# WORK REQUEST
Below are the records; give the number of lines in them that include the word "setAttribute", and nothing more.

# DATASET RECORDS

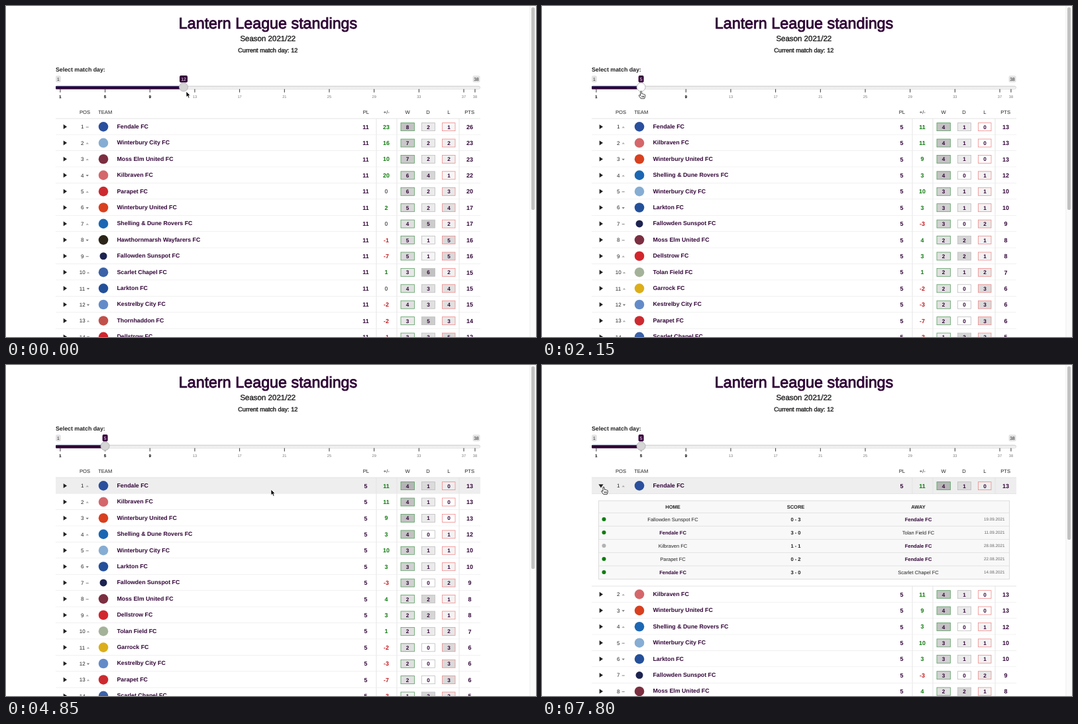
Animation, 800 px wide and 500 px high, one loop 7.85 s. Source, as an HTML page:

```html
<!DOCTYPE html>
<html lang="en">
<head>
<meta charset="utf-8">
<title>League standings</title>
<style>
  html, body { margin: 0; width: 100%; height: 100%; overflow: hidden; background: #fff; }
  svg { display: block; width: 800px; height: 500px; }
  text { font-family: "Liberation Sans", Arial, sans-serif; fill: #222; text-rendering: geometricPrecision; white-space: pre; }
  .b { font-weight: 700; }
  .m { stroke: currentColor; stroke-width: .4px; color: #222; }
  .p { fill: #320538; }
  .title { fill: #2f0536; color: #2f0536; stroke-width: .85px; }
  .pos { fill: #107a10; }
  .neg { fill: #c4161c; }
  .zero, .date { fill: #666; }
  .rule { stroke: #e4e4e4; stroke-width: 1; }
</style>
</head>
<body>
<svg id="stage" viewBox="0 0 800 500"></svg>
<script>
const LOOP = 7850, ROW = 24.42, TOP = 170, PANEL = 139.6;
const SWAP = 1650, OPEN = 6300;
const DRAG = [450, 1600];

const teams = {
  fen: ["Fendale FC", "#2a4f9c"],
  wic: ["Winterbury City FC", "#86add3"],
  mos: ["Moss Elm United FC", "#7b2f40"],
  kil: ["Kilbraven FC", "#d4676b"],
  par: ["Parapet FC", "#cc2a30"],
  wiu: ["Winterbury United FC", "#d8401f"],
  she: ["Shelling & Dune Rovers FC", "#1c67b3"],
  haw: ["Hawthornmarsh Wayfarers FC", "#2b2519"],
  fal: ["Fallowden Sunspot FC", "#1d2350"],
  sca: ["Scarlet Chapel FC", "#3b62a8"],
  lar: ["Larkton FC", "#24509a"],
  kes: ["Kestrelby City FC", "#638bc8"],
  tho: ["Thornhaddon FC", "#c1504a"],
  del: ["Dellstrow FC", "#d2262d"],
  tol: ["Tolan Field FC", "#a5b29a"],
  gar: ["Garrock FC", "#dcae1a"]
};

// Each row: team, trend, goal difference, wins, draws
const days = [
  { played: 11, max: [8, 6, 8], rows: `fen = 23 8 2,wic + 16 7 2,mos + 10 7 2,kil - 20 6 4,par + 0 6 2,
    wiu - 2 5 2,she + 0 4 5,haw - -1 5 1,fal = -7 5 1,sca + 1 3 6,lar - 0 4 3,kes - -2 4 3,tho + -2 3 5,del - -1 3 3` },
  { played: 5, max: [4, 3, 5], rows: `fen + 11 4 1,kil + 11 4 1,wiu - 9 4 1,she + 3 4 0,wic = 10 3 1,
    lar - 3 3 1,fal = -3 3 0,mos = 4 2 2,del + 3 2 2,tol + 1 2 1,gar + -2 2 0,kes - -3 2 0,par + -7 2 0,sca = -3 1 2` }
];

const matches = [
  ["fal", "0 - 3", "fen", "19.09.2021"],
  ["fen", "3 - 0", "tol", "11.09.2021"],
  ["kil", "1 - 1", "fen", "28.08.2021"],
  ["par", "0 - 2", "fen", "22.08.2021"],
  ["fen", "3 - 0", "sca", "14.08.2021"]
];

// Text placed by the vertical centre of its capitals
const text = (x, y, s, size, cls = "", anchor = "middle") =>
  `<text x="${x}" y="${y + size * .36}" font-size="${size}" class="${cls}" text-anchor="${anchor}">${String(s).replace("&", "&amp;")}</text>`;
const rect = (x, y, w, h, fill, more = "") =>
  `<rect x="${x}" y="${y}" width="${w}" height="${h}" fill="${fill}" ${more}/>`;
const line = (x1, y1, x2, y2) => `<path class="rule" d="M${x1} ${y1}L${x2} ${y2}"/>`;
const gradient = (id, ...stops) => `<linearGradient id="${id}" x2="0" y2="1">` +
  stops.map((c, i) => `<stop offset="${i / (stops.length - 1)}" stop-color="${c}"/>`).join("") + "</linearGradient>";
const tickX = v => 81.9 + (v - 1) * 16.92;

function trend(kind, x, y) {
  const d = { "=": "M-2 0h4", "+": "M-2.2 1.2L0-1.3L2.2 1.2z", "-": "M-2.2-1.2L0 1.3L2.2-1.2z" }[kind];
  const paint = kind === "=" ? 'stroke="#777" stroke-width=".9"' : `fill="${kind === "+" ? "#aaa" : "#777"}"`;
  return `<path d="${d}" transform="translate(${x} ${y})" ${paint}/>`;
}

function row(spec, i, day) {
  const [id, kind, ...nums] = spec.trim().split(" ");
  const [gd, won, drawn] = nums.map(Number);
  const [name, colour] = teams[id];
  const y = 182.2 + ROW * i, wide = i > 8;
  const results = [won, drawn, day.played - won - drawn];
  const cells = results.map((n, c) => {
    const x = [596, 627.5, 658.5][c], shade = .24 * n / day.max[c];
    return rect(x, y - 5.6, [20.5, 20, 19.5][c], 12, `rgba(0,0,0,${shade})`,
      `stroke="${["#5a9e62", "#bdbdbd", "#f08a8a"][c]}" stroke-width=".8"`) +
      text(x + 10, y + .5, n, 8.2, "b p");
  }).join("");
  const gdClass = gd > 0 ? "b pos" : gd < 0 ? "b neg" : "b zero";
  return `<g>
    ${rect(75, TOP + ROW * i, 641, ROW, "#fff", 'class="bg"')}
    ${line(75, TOP + ROW * (i + 1), 716, TOP + ROW * (i + 1))}
    ${[559, 590, 684].map(x => line(x, TOP + ROW * i, x, TOP + ROW * (i + 1))).join("")}
    <path class="arrow" d="M-2.3-3.6L3 0L-2.3 3.6z" fill="#222" transform="translate(89 ${y + .2})"/>
    ${text(wide ? 110.8 : 113, y + .3, i + 1, 8, "", "start")}${trend(kind, wide ? 124 : 122.7, y + .8)}
    <circle cx="147" cy="${y + .2}" r="${id === "fal" ? 5.5 : 7.3}" fill="${colour}"/>
    ${text(167.5, y - .5, name, 8.8, "b p", "start")}
    ${text(543, y + .3, day.played, 8.9, "b p")}${text(574, y + .2, gd, 8.9, gdClass)}
    ${cells}${text(700, y + .3, won * 3 + drawn, 9, "b p")}</g>`;
}

const table = day => {
  const [first, ...rest] = day.rows.split(",").map((s, i) => row(s, i, day));
  return `<g class="table">${first}<g class="rest">${rest.join("")}</g></g>`;
};

const panel = `<g id="panel">
  ${rect(85.5, 205, 620, 118.5, "#f8f8f8", 'stroke="#ddd"')}
  ${["HOME", "SCORE", "AWAY"].map((s, i) => text([197.5, 383, 568][i], 214.3, s, 7.5, "b")).join("")}
  ${matches.map(([home, score, away, date], i) => {
    const y = 233.4 + i * 20;
    const side = (id, x) => text(x, y, teams[id][0], 7.55, id === "fen" ? "b p" : "");
    return line(86, y - 10, 705, y - 10) +
      `<circle cx="93.5" cy="${y - .4}" r="3" fill="${score === "1 - 1" ? "#b2b2b2" : "#0b7d0b"}"/>` +
      side(home, 197.5) + text(383, y, score, 7.6, "b") + side(away, 568) +
      text(698.5, y - .4, date, 6.3, "date", "end");
  }).join("")}
  ${line(75, TOP + ROW + PANEL, 716, TOP + ROW + PANEL)}</g>`;

const ticks = [1, 5, 9, 13, 17, 21, 25, 29, 33, 37, 38].map(v =>
  `<path d="M${tickX(v)} 125.5v5" stroke="#333"/>` +
  `<g opacity="${v < 13 ? 1 : .6}">${text(tickX(v), 136.8, v, 5.7, v < 13 ? "m" : "")}</g>`).join("");

const pill = (x, w, s) => rect(x, 105.2, w, 10, "#e3e3e3", 'rx="2"') + text(x + w / 2, 110.2, s, 6.7);

document.getElementById("stage").innerHTML = `
  <defs>${gradient("rail", "#dedede", "#fff")}${gradient("bar-fill", "#3f6fae", "#2f0536", "#2f0536", "#2f0536", "#2f0536")}</defs>
  ${text(395.5, 25.5, "Lantern League standings", 23.3, "m title")}
  ${text(395.3, 49.3, "Season 2021/22", 11.5, "m")}
  ${text(395.3, 66.5, "Current match day: 12", 9.1, "m")}
  ${text(75, 95.8, "Select match day:", 8.8, "b", "start")}
  ${pill(75, 7.8, 1)}${pill(704.5, 11, 38)}
  ${rect(75.4, 121, 640.2, 4.4, "url(#rail)", 'rx="2.2" stroke="#ccc" stroke-width=".7"')}
  ${rect(75, 120.7, 0, 5, "url(#bar-fill)", 'id="fill" rx="1"')}
  ${ticks}
  <g id="thumb">
    ${rect(-6, 105, 12, 10.5, "#37003c", 'id="tag" rx="2"')}
    <text id="value" y="112.6" font-size="6.8" text-anchor="middle" style="fill:#fff"></text>
    <circle id="knob" cy="122.5" r="6.5" stroke="#b4b4b4" stroke-width=".9"/>
  </g>
  ${[["POS", 119], ["TEAM", 149.7], ["PL", 543.3], ["+/-", 574.3], ["W", 606], ["D", 637], ["L", 668.3], ["PTS", 699.6]]
    .map(([s, x]) => text(x, 160.4, s, 7.6)).join("")}
  ${days.map(table).join("")}
  ${panel}
  ${line(75, TOP, 716, TOP)}
  ${rect(791, 0, 9, 500, "#fafafa")}${rect(790.5, 0, .8, 500, "#ececec")}
  ${rect(793, 2, 5.2, 306, "#c2c2c2", 'id="bar" rx="2.6"')}
  <g id="cursor" stroke="#fff" stroke-linejoin="round">
    <path id="pointer" d="M0 0V8.6L2 6.8L3.5 10.2L5.1 9.5L3.7 6.2H6.2z" fill="#000" stroke-width=".8"/>
    <path id="hand" d="M-1 .8Q0-.6 1 .8V4.2Q2.2 3.4 3 4.6Q4.2 4 4.7 5.2Q6 4.8 6.2 6V8L5.2 11.3H-.2L-3.2 7.2Q-3.4 5.7-2 6L-1 7z
      M1.3 7.2V9.4M2.8 7.2V9.4M4.2 7.2V9.4" fill="#fff" stroke="#111" stroke-width=".8"/>
  </g>`;

const $ = id => document.getElementById(id);
const tables = [...document.querySelectorAll(".table")];
const backs = tables.map(t => [...t.querySelectorAll(".bg")]);
const arrow = tables[1].querySelector(".arrow");
const rest = tables[1].querySelector(".rest");
const show = (el, on) => el.setAttribute("visibility", on ? "visible" : "hidden");

// Cursor stops: time, x, y
const path = [
  [0, 272, 129], [60, 272, 129], [350, 268, 125], [500, 268, 125], [1250, 149.5, 128.5],
  [3250, 149.5, 128.5], [3900, 536, 186], [4100, 536, 186], [4850, 400, 188],
  [5450, 228, 197], [5600, 228, 197], [6200, 93, 184], [LOOP, 93, 184]
];
const ease = k => k * k * (3 - 2 * k);

function cursorAt(t) {
  const i = Math.max(1, path.findIndex(p => p[0] > t));
  const [t0, x0, y0] = path[i - 1], [t1, x1, y1] = path[i];
  const k = ease((t - t0) / (t1 - t0));
  return [x0 + (x1 - x0) * k, y0 + (y1 - y0) * k];
}

function draw(t) {
  const [x, y] = cursorAt(t);
  const held = t >= DRAG[0] && t < DRAG[1];
  const value = t < DRAG[0] ? 12 : held ? Math.round((x - 81.9) / 16.92 + 1) : 5;
  const knobX = tickX(value);
  const onKnob = held || Math.hypot(x - knobX, y - 122.5) < 7;
  const onArrow = x < 97 && y > TOP;

  $("fill").setAttribute("width", knobX - 75);
  $("thumb").setAttribute("transform", `translate(${knobX} 0)`);
  $("value").textContent = value;
  const tagW = value > 9 ? 12 : 8;
  $("tag").setAttribute("x", -tagW / 2);
  $("tag").setAttribute("width", tagW);
  $("knob").setAttribute("fill", onKnob ? "#fff" : "#d5d5d5");

  const now = t < SWAP ? 0 : 1, open = t >= OPEN;
  tables.forEach((el, i) => show(el, i === now));
  const over = Math.floor((y - TOP) / ROW);
  backs[now].forEach((el, i) => el.setAttribute("fill", i === over ? "#eee" : "#fff"));

  show($("panel"), open);
  rest.setAttribute("transform", `translate(0 ${open ? PANEL : 0})`);
  $("bar").setAttribute("height", open ? 262 : 306);
  const turn = 90 * ease(Math.min(1, Math.max(0, (t - OPEN) / 200)));
  arrow.setAttribute("transform", `translate(89 182.5) rotate(${turn})`);

  $("cursor").setAttribute("transform", `translate(${x} ${y})`);
  show($("hand"), onKnob || onArrow);
  show($("pointer"), !(onKnob || onArrow));
}

const start = performance.now();
function tick() {
  draw((performance.now() - start) % LOOP);
  requestAnimationFrame(tick);
}
tick();
</script>
</body>
</html>
```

# COMPLETED TASK
11